Khalip said after the court session on Monday that she would appeal the sentence. “First of all I will write a letter to my husband, I will then order professional cleaning of my apartment where security officers remained for three months, change all locks because the keys were changing hands like a village during the civil war and only then will I deal with the sentence appeal,” she told RIA Novosti news agency. She added that she will also protest the measures applied to her – both the imprisonment and the house arrest.  

In an interview with Interfax news agency, Khalip said that she considered herself a hostage of Belarusian authorities as the suspended sentence means she can be put in prison for any wrongdoing. At the same time, she said that she was sure that her husband would be released before the end of his five-year prison term and the authorities would use it as a PR stunt when seeking credit or food aid from Western countries.  She added that she considered her husband to be a national hero and that Sannikov’s election campaign was continuing.

The sentences to Khalip and Sannikov prompted a string of negative comments from journalists, rights activists and other public figures.

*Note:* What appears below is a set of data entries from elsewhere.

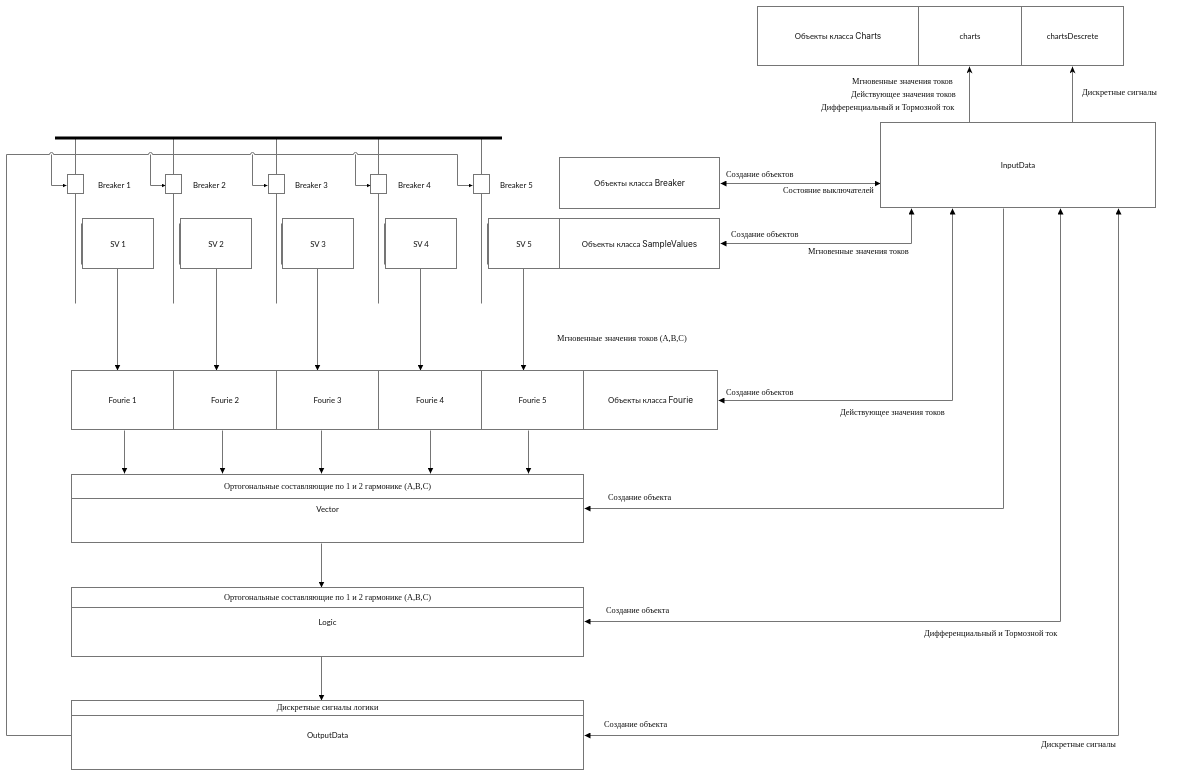
<!DOCTYPE html>
<html lang="ru">
<head>
<meta charset="utf-8">
<title>Схема классов и потоков данных</title>
<style>
:root {
  --paper: #ffffff;
  --ink: #111111;
  --line: #757575;
  --bus: #000000;
  --node-font: Lato, "Open Sans", sans-serif;
  --class-font: Inter, Roboto, sans-serif;
  --note-font: "Liberation Serif", "Noto Serif", serif;
}
* { box-sizing: border-box; margin: 0; padding: 0; }
html, body { width: 1200px; height: 776px; overflow: hidden; background: var(--paper); }
.diagram {
  position: relative; width: 1200px; height: 776px; overflow: hidden;
  color: var(--ink); font: 7.8px/12px var(--node-font);
}
.wires { position: absolute; left: 0; top: 0; }
.node, .row, .stage, .note, .breaker-name {
  position: absolute; left: var(--x); top: var(--y); white-space: nowrap;
}
.node, .row, .stage { width: var(--w); height: var(--h); border: 1px solid var(--line); }
.node, .cell { display: flex; align-items: center; justify-content: center; }
.node { background: var(--paper); }
.row { display: flex; }
.cell { flex: 0 0 var(--w); }
.cell + .cell { border-left: 1px solid var(--line); }
.cell:last-child { flex: 1; }
.class-name { font: 8.3px/12px var(--class-font); }
.stage { display: grid; justify-items: center; }
.stage > * { grid-area: 1 / 1; }
.stage-input {
  align-self: start; width: 100%; height: var(--head);
  display: flex; align-items: center; justify-content: center;
  border-bottom: 1px solid var(--line);
}
.stage-name { align-self: center; }
.stage-input, .note { font: 8.35px/12px var(--note-font); }
.note, .breaker-name { transform: translateY(-50%); }
.sv { --y: 218px; --w: 72px; --h: 51px; }
.breaker-name { --y: 185px; }
</style>
</head>
<body>
<main class="diagram">

  <svg class="wires" width="1200" height="776" viewBox="0 0 1200 776" aria-hidden="true">
    <defs>
      <marker id="arrow" viewBox="0 0 6 6" refX="6" refY="3" markerWidth="6" markerHeight="6" markerUnits="userSpaceOnUse" orient="auto-start-reverse">
        <polygon points="0,0 6,3 0,6" fill="#000"/>
      </marker>
      <marker id="arrow-small" viewBox="0 0 6 6" refX="6" refY="3" markerWidth="4" markerHeight="4" markerUnits="userSpaceOnUse" orient="auto">
        <polygon points="0,0 6,3 0,6" fill="#000"/>
      </marker>
      <marker id="arrow-notched" viewBox="0 0 7 6" refX="7" refY="3" markerWidth="7" markerHeight="6" markerUnits="userSpaceOnUse" orient="auto">
        <polygon points="0,0 7,3 0,6 2,3" fill="#000"/>
      </marker>
      <g id="feeder">
        <line x1="0" y1="138" x2="0" y2="174"/>
        <rect x="-8" y="174" width="16" height="19"/>
        <line x1="0" y1="193" x2="0" y2="303"/>
      </g>
      <path id="trip" d="M0 154V185H15" marker-end="url(#arrow-small)"/>
      <line id="sv-edge" x1="0" y1="223" x2="0" y2="264"/>
    </defs>

    <g fill="none" stroke="#757575" transform="translate(.5 .5)">
      <g class="feeders">
        <use href="#feeder" x="75"/>
        <use href="#feeder" x="173"/>
        <use href="#feeder" x="276"/>
        <use href="#feeder" x="378"/>
        <use href="#feeder" x="481"/>
      </g>
      <g class="trip-signals">
        <path d="M71 735H6V154H49A2 2 0 0 1 53 154H148A2 2 0 0 1 152 154H250A2 2 0 0 1 254 154H353A2 2 0 0 1 357 154H457"/>
        <use href="#trip" x="51"/>
        <use href="#trip" x="150"/>
        <use href="#trip" x="252"/>
        <use href="#trip" x="355"/>
        <use href="#trip" x="457"/>
      </g>
      <g class="sv-edges">
        <use href="#sv-edge" x="81"/>
        <use href="#sv-edge" x="179"/>
        <use href="#sv-edge" x="281"/>
        <use href="#sv-edge" x="384"/>
        <use href="#sv-edge" x="487"/>
      </g>
      <g class="down-flow" marker-end="url(#arrow)">
        <g class="sv-to-fourie">
          <path d="M117 268V370" marker-end="url(#arrow)"/>
          <path d="M216 268V370" marker-end="url(#arrow)"/>
          <path d="M317 268V370" marker-end="url(#arrow)"/>
          <path d="M420 268V370" marker-end="url(#arrow)"/>
          <path d="M523 268V370" marker-end="url(#arrow)"/>
        </g>
        <g class="fourie-to-vector">
          <path d="M124 430V473" marker-end="url(#arrow)"/>
          <path d="M222 430V473" marker-end="url(#arrow)"/>
          <path d="M321 430V473" marker-end="url(#arrow)"/>
          <path d="M430 430V473" marker-end="url(#arrow)"/>
          <path d="M528 430V473" marker-end="url(#arrow)"/>
        </g>
        <path d="M321 543V587" marker-end="url(#arrow)"/>
        <path d="M321 656V700" marker-end="url(#arrow)"/>
      </g>
      <g class="input-links">
        <path d="M969 122V66" marker-end="url(#arrow-notched)"/>
        <path d="M1072 122V66" marker-end="url(#arrow-notched)"/>
        <path d="M720 183H880" marker-start="url(#arrow)" marker-end="url(#arrow)"/>
        <path d="M720 243H911V208" marker-start="url(#arrow)" marker-end="url(#arrow)"/>
        <path d="M718 400H952V208" marker-start="url(#arrow)" marker-end="url(#arrow)"/>
        <path d="M1003 208V508H584" marker-end="url(#arrow)"/>
        <path d="M584 621H1060V208" marker-start="url(#arrow)" marker-end="url(#arrow)"/>
        <path d="M584 735H1118V208" marker-start="url(#arrow)" marker-end="url(#arrow)"/>
      </g>
    </g>
    <line x1="55" y1="138" x2="502" y2="138" stroke="#000" stroke-width="3"/>
  </svg>

  <section class="row" style="--x:757px;--y:6px;--w:367px;--h:60px">
    <div class="cell" style="--w:160px"><span>Объекты класса <span class="class-name">Charts</span></span></div>
    <div class="cell" style="--w:103px">charts</div>
    <div class="cell">chartsDescrete</div>
  </section>

  <div class="node" style="--x:880px;--y:122px;--w:276px;--h:86px">InputData</div>
  <div class="node" style="--x:559px;--y:157px;--w:161px;--h:52px"><span>Объекты класса <span class="class-name">Breaker</span></span></div>

  <span class="breaker-name" style="--x:98px">Breaker 1</span>
  <span class="breaker-name" style="--x:193px">Breaker 2</span>
  <span class="breaker-name" style="--x:295px">Breaker 3</span>
  <span class="breaker-name" style="--x:398px">Breaker 4</span>
  <span class="breaker-name" style="--x:500px">Breaker 5</span>

  <div class="node sv" style="--x:82px">SV 1</div>
  <div class="node sv" style="--x:180px">SV 2</div>
  <div class="node sv" style="--x:282px">SV 3</div>
  <div class="node sv" style="--x:385px">SV 4</div>
  <section class="row" style="--x:488px;--y:218px;--w:232px;--h:51px">
    <div class="cell" style="--w:70px">SV 5</div>
    <div class="cell"><span>Объекты класса <span class="class-name">SampleValues</span></span></div>
  </section>

  <section class="row" style="--x:71px;--y:370px;--w:647px;--h:60px">
    <div class="cell" style="--w:101px">Fourie 1</div>
    <div class="cell" style="--w:103px">Fourie 2</div>
    <div class="cell" style="--w:102px">Fourie 3</div>
    <div class="cell" style="--w:103px">Fourie 4</div>
    <div class="cell" style="--w:102px">Fourie 5</div>
    <div class="cell"><span>Объекты класса <span class="class-name">Fourie</span></span></div>
  </section>

  <section class="stage" style="--x:71px;--y:474px;--w:513px;--h:69px;--head:24px">
    <p class="stage-input">Ортогональные составляющие по 1 и 2 гармонике (A,B,C)</p>
    <p class="stage-name">Vector</p>
  </section>
  <section class="stage" style="--x:71px;--y:587px;--w:513px;--h:70px;--head:20px">
    <p class="stage-input">Ортогональные составляющие по 1 и 2 гармонике (A,B,C)</p>
    <p class="stage-name">Logic</p>
  </section>
  <section class="stage" style="--x:71px;--y:700px;--w:513px;--h:70px;--head:15px">
    <p class="stage-input">Дискретные сигналы логики</p>
    <p class="stage-name">OutputData</p>
  </section>

  <span class="note" style="--x:852px;--y:82px">Мгновенные значения токов</span>
  <span class="note" style="--x:851px;--y:95px">Действующее значения токов</span>
  <span class="note" style="--x:821px;--y:108px">Дифференциальный и Тормозной ток</span>
  <span class="note" style="--x:1082px;--y:93px">Дискретные сигналы</span>
  <span class="note" style="--x:726px;--y:175px">Создание объектов</span>
  <span class="note" style="--x:783px;--y:191px">Состояние выключателей</span>
  <span class="note" style="--x:731px;--y:235px">Создание объектов</span>
  <span class="note" style="--x:808px;--y:252px">Мгновенные значения токов</span>
  <span class="note" style="--x:557px;--y:339px">Мгновенные значения токов (A,B,C)</span>
  <span class="note" style="--x:726px;--y:393px">Создание объектов</span>
  <span class="note" style="--x:840px;--y:413px">Действующее значения токов</span>
  <span class="note" style="--x:608px;--y:498px">Создание объекта</span>
  <span class="note" style="--x:606px;--y:611px">Создание объекта</span>
  <span class="note" style="--x:924px;--y:634px">Дифференциальный и Тормозной ток</span>
  <span class="note" style="--x:604px;--y:725px">Создание объекта</span>
  <span class="note" style="--x:1041px;--y:745px">Дискретные сигналы</span>
</main>
</body>
</html>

The international group Human Rights Watch said that the sentence to Khalip was politically motivated. “Without any doubt, the process was politically motivated and our position is that it is necessary to have an independent investigation of the December 19 events and their consequences," the head of the Moscow office of the organization told Interfax news agency. “All these sentences cause much grief. Unfortunately, Belarus continues the tendency of suppressing the free voices in the political and media space,” she added.

Dmitry Muratov, the Chief Editor of Novaya Gazeta, said that the sentence to the journalist was absolutely unjust even though it was relatively soft. “In any case, that means that the sentence was a conviction which is impossible according to the constitution. She was doing her journalistic duty and partially her duty as the spouse of one of Belarus’ presidential candidates,” Muratov said. He also agreed that the move had certain traits of a hostage-taking. “She cannot leave Minsk she must be home at 10pm and if she opens her mouth and writes something she will be in prison camps immediately,” the journalist said. 

Russian Foreign Ministry on Monday called upon Belarus authorities to fulfill their international obligations to observe the Human Rights. The ministry’s official spokesman said that the sentences to the participants of the December protests caused bewilderment and raised a number of questions.

So far, Belarus’ courts have sentenced 25 people to various punishments over the December 19 riots. Several people, including former presidential candidates Nikolai Statkevich, Dmitry Uss, Vladimir Neklyayev and Vitaly Rymashevskiy are still on trial.

One former candidate, Aleksei Mikhalevich, has fled the country and received political asylum in the Czech Republic.